“It’s an honor to be elected to this position,” Kelly said. “It’s a flattering and humbling recognition by my colleagues, especially at this early stage of my career.”
Kelly began her three-year commitment to the national society in February. As a director of biological sciences, Kelly works with the society’s executive council. The group is developing an outreach program with the goal of bringing early career scientists into the society.
“We are a very inclusive organization and we’d like to grow the society across multiple disciplines for any and all types of microscopy enthusiasts,” Kelly said. “We’re also working to bring more young scientists into the society. It’s great to see students get the research bug, especially when they’re part of an organization that can encourage their excitement by pairing them to mentors and providing a forum where they can present their own work.”
The society will celebrate its 75th anniversary this November. Kelly will help chair a session on three-dimensional microscopy at the society’s annual meeting. Established in 1942 to support the interests of electron microscopy, the society has expanded its purview to include, “the promotion and advancement of techniques and applications of microscopy and microanalysis in all relevant scientific disciplines,” according to the society’s website.

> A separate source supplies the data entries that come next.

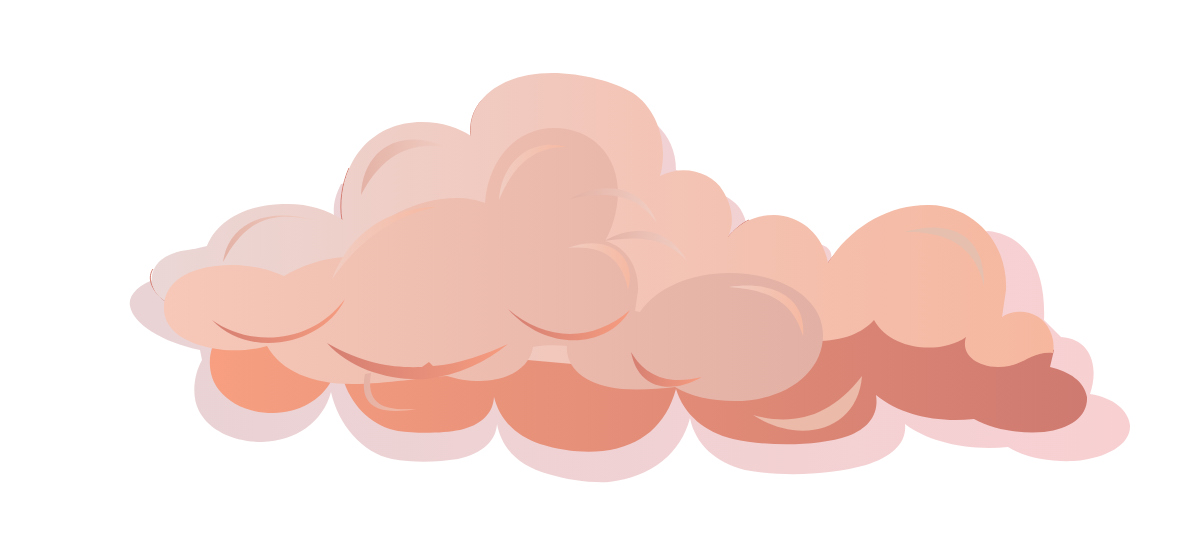
<!DOCTYPE html>
<html lang="en">
<head>
<meta charset="utf-8">
<title>Peach cloud</title>
<style>
:root {
  --paper: #ffffff;
  --shadow-left: #e9d3d5;
  --shadow-right: #f8d0d2;
  --base-left: #f79f80;
  --base-right: #cf7a70;
  --back-left: #ead7d6;
  --back-mid: #f3c6b9;
  --back-right: #f6b79e;
  --front-left: #f7c8b8;
  --front-right: #e2b0a4;
  --crease-dark: #d57f72;
  --crease-light: #f69c80;
  --glow-pale: #f1cdc2;
  --glow-peach: #f6b9a2;
  --glow-dusk: #e4b2a6;
}
html, body { margin: 0; background: var(--paper); overflow: hidden; }
.cloud { display: block; width: 1200px; height: 553px; }
.shadow-a { stop-color: var(--shadow-left); }
.shadow-b { stop-color: var(--shadow-right); }
.base-a { stop-color: var(--base-left); }
.base-b { stop-color: var(--base-right); }
.back-a { stop-color: var(--back-left); }
.back-b { stop-color: var(--back-mid); }
.back-c { stop-color: var(--back-right); }
.front-a { stop-color: var(--front-left); }
.front-b { stop-color: var(--front-right); }
.crease-a { stop-color: var(--crease-dark); }
.crease-b { stop-color: var(--crease-light); }
.pale { stop-color: var(--glow-pale); }
.peach { stop-color: var(--glow-peach); }
.dusk { stop-color: var(--glow-dusk); }
</style>
</head>
<body>
<svg class="cloud" viewBox="0 0 1200 553" role="img" aria-label="Fluffy peach cloud">
  <defs>
    <linearGradient id="shadow" gradientUnits="userSpaceOnUse" x1="130" y1="0" x2="1130" y2="0">
      <stop class="shadow-a" offset="0"/><stop class="shadow-b" offset="1"/>
    </linearGradient>
    <linearGradient id="base" gradientUnits="userSpaceOnUse" x1="210" y1="0" x2="1087" y2="0">
      <stop class="base-a" offset="0"/><stop class="base-b" offset="1"/>
    </linearGradient>
    <linearGradient id="back" gradientUnits="userSpaceOnUse" x1="150" y1="0" x2="1054" y2="0">
      <stop class="back-a" offset="0"/><stop class="back-b" offset=".5"/><stop class="back-c" offset="1"/>
    </linearGradient>
    <linearGradient id="front" gradientUnits="userSpaceOnUse" x1="164" y1="0" x2="824" y2="0">
      <stop class="front-a" offset="0"/><stop class="front-b" offset="1"/>
    </linearGradient>
    <linearGradient id="crease">
      <stop class="crease-a" offset="0"/><stop class="crease-b" offset="1"/>
    </linearGradient>
    <linearGradient id="pale-to-peach">
      <stop class="pale" offset="0"/><stop class="peach" offset="1"/>
    </linearGradient>
    <linearGradient id="dusk-to-pale">
      <stop class="dusk" offset="0"/><stop class="pale" offset="1"/>
    </linearGradient>
    <linearGradient id="dusk-to-peach">
      <stop class="dusk" offset="0"/><stop class="peach" offset="1"/>
    </linearGradient>
  </defs>

  <g id="cast-shadow" fill="url(#shadow)">
    <path d="M158 278C137 285 128 296 130 306C133 324 162 342 200 350L202 360C194 374 191 396 199 411C210 432 236 442 262 442C296 441 323 422 331 392C338 424 362 453 392 459C414 463 438 462 458 459C484 453 496 440 497 424C502 450 520 466 548 474C568 480 590 483 609 482C652 477 681 453 690 418C695 444 716 463 745 470C782 477 831 475 866 465C892 457 907 443 905 424C927 441 965 451 1008 447C1026 458 1050 462 1074 461C1108 458 1131 444 1130 425C1128 410 1114 398 1090 394C1099 368 1092 339 1061 337L1044 320C1046 268 1026 235 988 231L830 264C834 252 829 247 820 244L746 222C742 208 736 202 725 196L676 170C676 150 668 136 658 126L341 184C335 196 333 205 334 216L190 250Z"/>
  </g>

  <g id="underside" fill="url(#base)">
    <path d="M212 348C207 364 211 380 219 390C231 405 250 413 273 413C300 412 320 401 332 380L344 382C353 408 374 427 398 431C418 434 444 433 460 430C481 425 493 414 494 397C500 421 517 436 540 444C562 451 584 453 603 451C642 446 666 425 676 389C684 415 705 432 733 439C770 447 819 446 848 436C869 428 879 414 876 395C900 415 937 423 974 419C994 430 1021 434 1044 432C1071 429 1088 416 1087 397C1084 381 1070 372 1050 367L1054 350L980 310L820 300L300 320Z"/>
  </g>

  <g id="back-puffs">
    <path id="back-edge" fill="none" stroke="var(--crease-dark)" d="M165 301C149 289 148 276 153 269M342 220C339 203 342 184 349 168M471 136C469 122 474 109 482 100M728 237C734 230 742 223 749 220M828 263C834 254 842 246 849 240"/>
    <path fill="url(#back)" d="M165 301C148 291 148 271 161 260C174 250 190 249 206 249C214 223 243 205 282 204C307 203 326 209 343 220C336 164 370 122 422 122C442 122 459 128 471 136C467 99 502 73 552 73C582 73 615 82 633 93C657 109 669 144 660 176C683 164 712 172 723 191C732 206 735 222 728 237C741 221 757 215 774 215C803 216 823 236 828 263C850 227 889 204 930 205C974 206 1008 243 1006 290L1002 317C1019 306 1043 313 1050 331C1054 339 1054 347 1053 353C1030 351 1024 367 998 367C973 366 961 352 966 337C943 354 892 352 874 320C862 333 844 341 815 341L640 370L300 340Z"/>
  </g>

  <g id="front-puffs" fill="url(#front)">
    <path d="M164 310C162 278 197 264 235 265C256 266 273 271 284 276C301 266 323 258 345 257C376 218 417 198 457 198C468 198 477 200 485 203C488 160 516 128 554 128C594 128 619 158 618 195C617 213 612 229 605 241C627 247 639 268 638 291L635 311L640 312C656 288 691 273 729 273C783 273 823 299 823 335C823 373 785 401 735 401C711 401 690 396 675 387C659 389 640 390 622 389C588 386 565 369 567 346C556 345 543 345 533 347C530 368 507 381 480 381C467 381 457 379 447 376C423 377 388 384 352 384C312 384 281 371 267 346C253 350 239 351 224 350C187 346 165 331 164 310Z"/>
  </g>

  <g id="creases" fill="url(#crease)">
    <path d="M212 320C249 347 311 345 345 299C325 343 251 361 212 320Z"/>
    <path d="M327 343C365 365 396 368 422 367L429 362L433 366C460 364 486 354 508 344C486 362 459 375 426 379C389 381 350 369 327 343Z"/>
    <path d="M508 309C544 340 591 344 630 310C608 348 547 353 508 309Z"/>
    <path d="M631 352C644 374 665 386 702 377C670 395 638 389 631 352Z"/>
  </g>

  <g id="highlights">
    <path fill="url(#dusk-to-pale)" d="M223 262C228 226 263 206 313 220C272 211 246 219 223 262Z"/>
    <path fill="url(#dusk-to-pale)" d="M361 195C363 148 402 126 448 148C409 140 381 157 361 195Z"/>
    <path fill="url(#pale-to-peach)" d="M332 279C349 235 385 208 436 207C390 217 358 243 332 279Z"/>
    <path fill="url(#pale-to-peach)" d="M499 200C501 162 531 137 566 147C533 147 513 166 499 200Z"/>
    <path fill="url(#dusk-to-pale)" d="M570 199C602 180 643 185 657 223C636 193 606 191 570 199Z"/>
    <path fill="url(#dusk-to-pale)" d="M604 241C636 223 669 228 687 261C664 236 637 236 604 241Z"/>
    <path fill="url(#pale-to-peach)" d="M568 248C603 234 638 252 628 290C622 258 603 245 568 248Z"/>
    <path fill="url(#pale-to-peach)" d="M729 287C772 280 807 297 803 336C793 302 770 290 729 287Z"/>
    <path fill="#e7bfae" d="M904 232C949 219 985 233 984 286C975 246 947 231 904 232Z"/>
    <path fill="url(#dusk-to-peach)" d="M365 374C360 400 370 417 416 409C382 411 366 404 371 373Z"/>
    <path fill="#ecbaa9" d="M753 415C792 426 830 418 862 376C858 430 801 446 753 415Z"/>
  </g>
</svg>
</body>
</html>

Kelly’s own research program aligns with the mission of the society.
A structural biologist, Kelly works to develop and improve imaging techniques to better study molecular mechanisms in life-sustaining processes. She has partnered with virologists and cancer biologists, as well as with members of private industry, to invent and adapt new technology to better image viruses, cancers, and early processes in cell development.

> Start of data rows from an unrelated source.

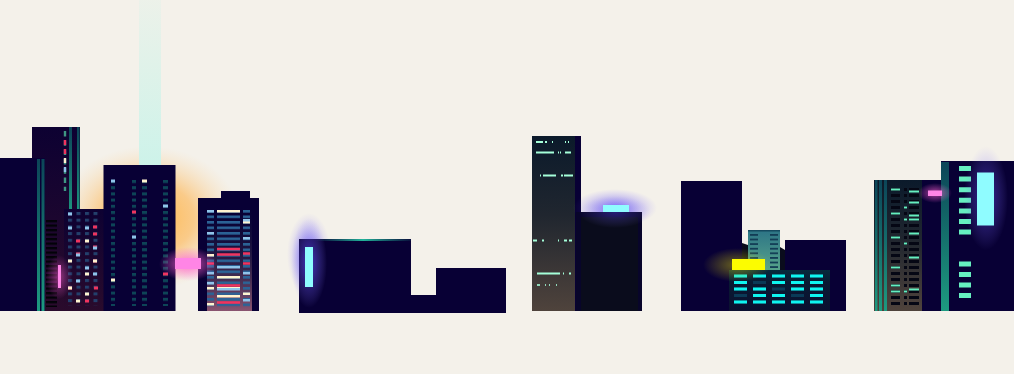
<!DOCTYPE html>
<html lang="en">
<head>
<meta charset="utf-8">
<title>Neon city blocks</title>
<style>
:root {
  --paper: #f4f1ea;
  --night: #080035;
  --ink: #0a0c1c;
  --teal: #0f5a62;
  --mint: #66efc0;
  --pale-mint: #a5ffd9;
  --aqua: #8ffcff;
  --cyan: #0ff5f0;
  --pink: #ff85e6;
  --yellow: #fcfc00;
  --red: #f0345f;
  --cream: #fff3cf;
  --sky: #90c4ea;
  --steel: #2b6396;
}
html, body { margin: 0; overflow: hidden; background: var(--paper); }
svg { display: block; width: 1014px; height: 374px; }
.night { fill: var(--night); }
.ink { fill: var(--ink); }
.teal { fill: var(--teal); }
.mint { fill: var(--mint); }
.aqua { fill: var(--aqua); }
.cyan { fill: var(--cyan); }
.pink { fill: var(--pink); }
.yellow { fill: var(--yellow); }
.steel { fill: var(--steel); }
.lit { fill: none; }
.lit .red, .red { stroke: var(--red); }
.cream { stroke: var(--cream); }
.sky { stroke: var(--sky); }
.green { stroke: var(--pale-mint); }
.jade { stroke: var(--mint); }
</style>
</head>
<body>
<svg viewBox="0 0 1014 374" role="img" aria-label="Five groups of night-time city buildings with neon signs">
  <defs>
    <linearGradient id="beam" x2="0" y2="1">
      <stop offset="0" stop-color="#cdf3e8" stop-opacity=".2"/>
      <stop offset="1" stop-color="#cdf3ea"/>
    </linearGradient>
    <linearGradient id="plum" x2="0" y2="1">
      <stop offset="0" stop-color="#0d0132"/>
      <stop offset="1" stop-color="#2a0b2c"/>
    </linearGradient>
    <linearGradient id="tealEdge" x2="0" y2="1">
      <stop offset="0" stop-color="#0c4558"/>
      <stop offset="1" stop-color="#1d9a80"/>
    </linearGradient>
    <linearGradient id="dusk" x2="0" y2="1">
      <stop offset="0" stop-color="#08183a" stop-opacity="0"/>
      <stop offset="1" stop-color="#8a5470"/>
    </linearGradient>
    <linearGradient id="stone" x2="0" y2="1">
      <stop offset="0" stop-color="#0b1a2b"/>
      <stop offset=".45" stop-color="#20262f"/>
      <stop offset="1" stop-color="#4f433c"/>
    </linearGradient>
    <linearGradient id="glassTower" x2="0" y2="1">
      <stop offset="0" stop-color="#2c7486"/>
      <stop offset="1" stop-color="#58a48a"/>
    </linearGradient>
    <linearGradient id="office" x2="0" y2="1">
      <stop offset="0" stop-color="#062a3c"/>
      <stop offset=".3" stop-color="#091a33"/>
      <stop offset="1" stop-color="#0b1030"/>
    </linearGradient>
    <linearGradient id="roofLight">
      <stop offset="0" stop-color="#1fa08e" stop-opacity="0"/>
      <stop offset=".5" stop-color="#22b39a"/>
      <stop offset="1" stop-color="#1fa08e" stop-opacity=".1"/>
    </linearGradient>
    <radialGradient id="sunset">
      <stop offset="0" stop-color="#ffb545"/>
      <stop offset=".5" stop-color="#fbc478" stop-opacity=".85"/>
      <stop offset="1" stop-color="#f8dcb4" stop-opacity="0"/>
    </radialGradient>
    <radialGradient id="violetGlow">
      <stop offset="0" stop-color="#5a48ff" stop-opacity=".9"/>
      <stop offset=".5" stop-color="#6a58f5" stop-opacity=".45"/>
      <stop offset="1" stop-color="#8f80ff" stop-opacity="0"/>
    </radialGradient>
    <radialGradient id="pinkGlow">
      <stop offset="0" stop-color="#ff5fd0" stop-opacity=".85"/>
      <stop offset="1" stop-color="#ff5fd0" stop-opacity="0"/>
    </radialGradient>
    <radialGradient id="yellowGlow">
      <stop offset="0" stop-color="#e8e000" stop-opacity=".8"/>
      <stop offset="1" stop-color="#e8e000" stop-opacity="0"/>
    </radialGradient>
    <pattern id="dimWindows" width="10" height="6.2" patternUnits="userSpaceOnUse" y="180">
      <rect class="teal" width="10" height="3" opacity=".75"/>
    </pattern>
    <pattern id="flatWindows" width="8.5" height="6.7" patternUnits="userSpaceOnUse" x="68" y="212">
      <rect width="4" height="3" fill="#23406c"/>
    </pattern>
    <pattern id="officeBands" width="10" height="5.5" patternUnits="userSpaceOnUse" y="210">
      <rect class="steel" width="10" height="2.6"/>
    </pattern>
    <pattern id="blackVents" width="10" height="4.5" patternUnits="userSpaceOnUse" y="220">
      <rect width="10" height="2.3" fill="#020208"/>
    </pattern>
    <pattern id="blackWindows" width="10" height="6" patternUnits="userSpaceOnUse" y="188">
      <rect width="10" height="3" fill="#050714"/>
    </pattern>
    <pattern id="towerSlots" width="10" height="4.6" patternUnits="userSpaceOnUse" y="234">
      <rect width="10" height="1.8" fill="#123c55"/>
    </pattern>
    <g id="officeRow">
      <path d="M734 0h13m6 0h13m6 0h13m6 0h13m6 0h13"/>
    </g>
  </defs>

  <rect width="1014" height="374" fill="var(--paper)"/>

  <g id="downtown">
    <ellipse cx="148" cy="218" rx="92" ry="72" fill="url(#sunset)"/>
    <rect x="139" width="22" height="165" fill="url(#beam)"/>

    <g id="tall-slab">
      <rect x="32" y="127" width="48" height="184" fill="url(#plum)"/>
      <rect x="69" y="127" width="3" height="90" fill="url(#tealEdge)"/>
      <rect x="77" y="127" width="2.5" height="90" fill="url(#tealEdge)"/>
      <path d="M65 131v60" fill="none" stroke="#3f9683" stroke-width="2.4" stroke-dasharray="5.5 3.8"/>
      <g class="lit" stroke-width="2.4">
        <path class="red" d="M65 140v5m0 4v5"/>
        <path class="cream" d="M65 158v5"/>
        <path class="sky" d="M65 167v5"/>
      </g>
      <rect x="46" y="220" width="11" height="87" fill="url(#blackVents)"/>
    </g>

    <g id="left-block">
      <path class="night" d="M0 158h45v153H0z"/>
      <rect x="37" y="159" width="3" height="152" fill="url(#tealEdge)"/>
      <rect x="41.5" y="159" width="3" height="152" fill="url(#tealEdge)"/>
    </g>

    <g id="flats">
      <rect x="64" y="209" width="40" height="102" fill="url(#plum)"/>
      <rect x="68" y="212" width="32" height="94" fill="url(#flatWindows)"/>
      <g class="lit" stroke-width="3">
        <path class="red" d="M93 227h4m-4 7h4m-21 7h4m13 6h4m-21 7h4m13 7h4m-29 27h4m22 0h4m-13 13h4"/>
        <path class="cream" d="M85 241h4m-21 20h4m13 13h4m-21 14h4m13 6h4m-13 7h4m13-40h4"/>
        <path class="sky" d="M68 214h4m-4 14h4m13 0h4m4 20h4m-21 7h4m5 13h4m-13 13h4m13-7h4"/>
      </g>
    </g>
    <ellipse cx="59" cy="277" rx="13" ry="22" fill="url(#pinkGlow)" opacity=".6"/>
    <rect class="pink" x="58" y="265" width="3" height="23"/>

    <g id="central-tower">
      <rect class="night" x="103.500" y="165" width="72" height="146"/>
      <path d="M111 180h4v126h-4zm21 0h4v126h-4zm10 0h5v126h-5zm21 0h5v126h-5z" fill="url(#dimWindows)"/>
      <g class="lit" stroke-width="3">
        <path class="cream" d="M142 181h5M111 280h4"/>
        <path class="sky" d="M111 181h4m48 25h5m-36 31h4"/>
        <path class="red" d="M132 212h4m27 62h5"/>
      </g>
    </g>

    <g id="stepped-office">
      <path class="night" d="M198 198h23v-7h29v7h9v113h-61z"/>
      <rect x="207" y="208" width="45" height="103" fill="url(#dusk)"/>
      <path d="M207 210h7v98h-7zm10 0h23v98h-23zm26 0h7v98h-7z" fill="url(#officeBands)"/>
      <g class="lit" stroke-width="2.600">
        <path class="cream" d="M217 211.300h23m3 11h7m-43 33h7m3 22h23m-33 11h7m3 0h23m3 5.500h7m-33 2.500h23m-33 8h7"/>
        <path class="red" d="M217 249h23m-23 5.500h23m3-1h7m-43 10h7m3 22h23m3-22h7m-33 39h23"/>
        <path class="sky" d="M207 211.300h7m-7 22h7m29-13h7m-7 18h7m-33 29h23m-33 6h7m29 0h7m-7 27h7m-33-11h23m-33-6h7"/>
      </g>
    </g>

    <ellipse cx="188" cy="264" rx="29" ry="17" fill="url(#pinkGlow)"/>
    <rect class="pink" x="175" y="258" width="26" height="11"/>
  </g>

  <g id="warehouse">
    <ellipse cx="309" cy="255" rx="22" ry="42" fill="url(#violetGlow)" opacity=".7"/>
    <path class="night" d="M299 239h112v56h25v-27h70v45H299z"/>
    <rect x="315" y="239" width="96" height="2" fill="url(#roofLight)"/>
    <ellipse cx="309" cy="263" rx="18" ry="45" fill="url(#violetGlow)" opacity=".75"/>
    <rect class="aqua" x="305" y="247" width="8" height="40"/>
  </g>

  <g id="stone-tower">
    <rect x="532" y="136" width="44" height="175" fill="url(#stone)"/>
    <rect class="night" x="575" y="136" width="6" height="175"/>
    <g class="lit" stroke-width="2.200">
      <path class="green" d="M536 142h7m2 0h2m5 0h1m12 0h1m2 0h1M536 152.500h18m4 0h1m1 0h1m4 0h6M540 175.500h1m2 0h13m5 0h2m1 0h9M533 240.500h4m5 0h2m14 0h1m5 0h3m2 0h3M537 273.500h23m3 0h1m5 0h2"/>
      <path class="green" d="M537 285h3m5 0h1m3 0h1m6 0h1" opacity=".8"/>
    </g>
    <ellipse cx="615" cy="208" rx="42" ry="19" fill="url(#violetGlow)" opacity=".8"/>
    <path class="ink" d="M581 212h61v99h-66v-99z"/>
    <path class="night" d="M575 136h6v175h-6zM581 212h61v99h-4v-94h-57z" opacity=".55"/>
    <ellipse cx="615" cy="212" rx="36" ry="16" fill="url(#violetGlow)" opacity=".4"/>
    <rect class="aqua" x="603" y="205" width="26" height="7"/>
  </g>

  <g id="midtown">
    <path class="night" d="M681 181h61v130h-61z"/>
    <path class="ink" d="M742 243l6 2v25h-6zM780 247l5 3v20h-5z"/>
    <path class="night" d="M785 240h61v71h-61z"/>
    <g id="glass-tower">
      <rect x="748" y="230" width="32" height="41" fill="url(#glassTower)"/>
      <path d="M750 234h8v35h-8zm20 0h8v35h-8z" fill="url(#towerSlots)"/>
      <rect x="748" y="230" width="32" height="1.500" fill="#154a60"/>
    </g>
    <g id="lit-office">
      <rect x="729" y="270" width="101" height="41" fill="url(#office)"/>
      <g fill="none" stroke="#0a3a57" stroke-width="3">
        <use href="#officeRow" y="276"/>
        <use href="#officeRow" y="282.500"/>
        <use href="#officeRow" y="289"/>
        <use href="#officeRow" y="295.500"/>
        <use href="#officeRow" y="302"/>
      </g>
      <g fill="none" stroke="var(--cyan)" stroke-width="3">
        <use href="#officeRow" y="276"/>
        <path d="M734 282.500h13m25 0h13m6 0h13m6 0h13M734 289h13m6 0h13m25 0h13m6 0h13M753 295.500h13m6 0h13m25 0h13"/>
        <use href="#officeRow" y="302"/>
      </g>
    </g>
    <ellipse cx="737" cy="265" rx="34" ry="17" fill="url(#yellowGlow)" opacity=".55"/>
    <rect class="yellow" x="732" y="259" width="33" height="11"/>
  </g>

  <g id="harbour-towers">
    <rect x="874" y="180" width="50" height="131" fill="url(#stone)"/>
    <g fill="url(#tealEdge)">
      <rect x="875" y="180" width="2.500" height="131"/>
      <rect x="879" y="180" width="3" height="131"/>
      <rect x="884" y="180" width="3" height="131"/>
    </g>
    <path d="M891 188h9v118h-9zm13 0h3v118h-3zm5 0h10v118h-10z" fill="url(#blackWindows)"/>
    <g class="lit" stroke-width="2.200">
      <path class="jade" d="M891 189.500h9m-9 24h9m-9 24h9m-9 30h9m-9 18h9m-9 6h9M904 207.500h3m-3 12h3m-3 24h3m-3 48h3M909 191.500h10m-10 11h10m-10 13h10m-10 4h10m-10 14h10m-10 24h10m-10 32h10"/>
    </g>
    <path class="night" d="M922 180h19v-19h73v150h-92z"/>
    <rect x="941" y="162" width="8" height="149" fill="url(#tealEdge)"/>
    <path d="M965 166v132" fill="none" stroke="var(--mint)" stroke-width="12" stroke-dasharray="5 5.600 5 5.600 5 5.600 5 5.600 5 5.600 5 5.600 5 27 5 5.500 5 5.500 5 5.500 5 99"/>
    <ellipse cx="935" cy="193" rx="17" ry="10" fill="url(#pinkGlow)" opacity=".8"/>
    <rect class="pink" x="928" y="190.500" width="14" height="5.500"/>
    <ellipse cx="986" cy="198" rx="22" ry="52" fill="url(#violetGlow)" opacity=".6"/>
    <rect class="aqua" x="977" y="172.500" width="17" height="53"/>
  </g>
</svg>
</body>
</html>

“The society provides the invaluable resource of other scientists,” said Kelly, who is also an assistant professor of biological sciences at Virginia Tech’s College of Science. “The shared tool of microscopy brings together researchers from drastically different fields. Our varied views can help focus individual research goals, while still prepping the stage for unique collaborations.”
Following in her mentor’s steps, a graduate student training in Kelly’s laboratory has also earned a leadership position in the Microscopy Society of America.
Cameron Varano, a third-year doctoral student in Virginia Tech’s translational biology, medicine, and health program from Winchester Virginia, was recently named as the secretary of the society’s student council, and will co-chair the society’s inaugural pre-meeting congress for students, postdoctoral associates, and early career professionals.
“Last year, I attended the annual conference, and the opportunity to meet and interact with scientists all interested in microscopy was invaluable,” said Varano, who earned her undergraduate degree from Virginia Tech in 2009 and joined Kelly’s laboratory in 2015. “I’m excited to be a part of the student council, particularly given the huge investment the society makes in students and early career scientists.”
Kelly says she is proud of Varano, and she hopes other students will become more active in the society.
“Our hope is that the society will continue to grow, not only in numbers of members but also in numbers of scientific partnerships,” Kelly said. “We don’t need a microscope to see how working together benefits science.”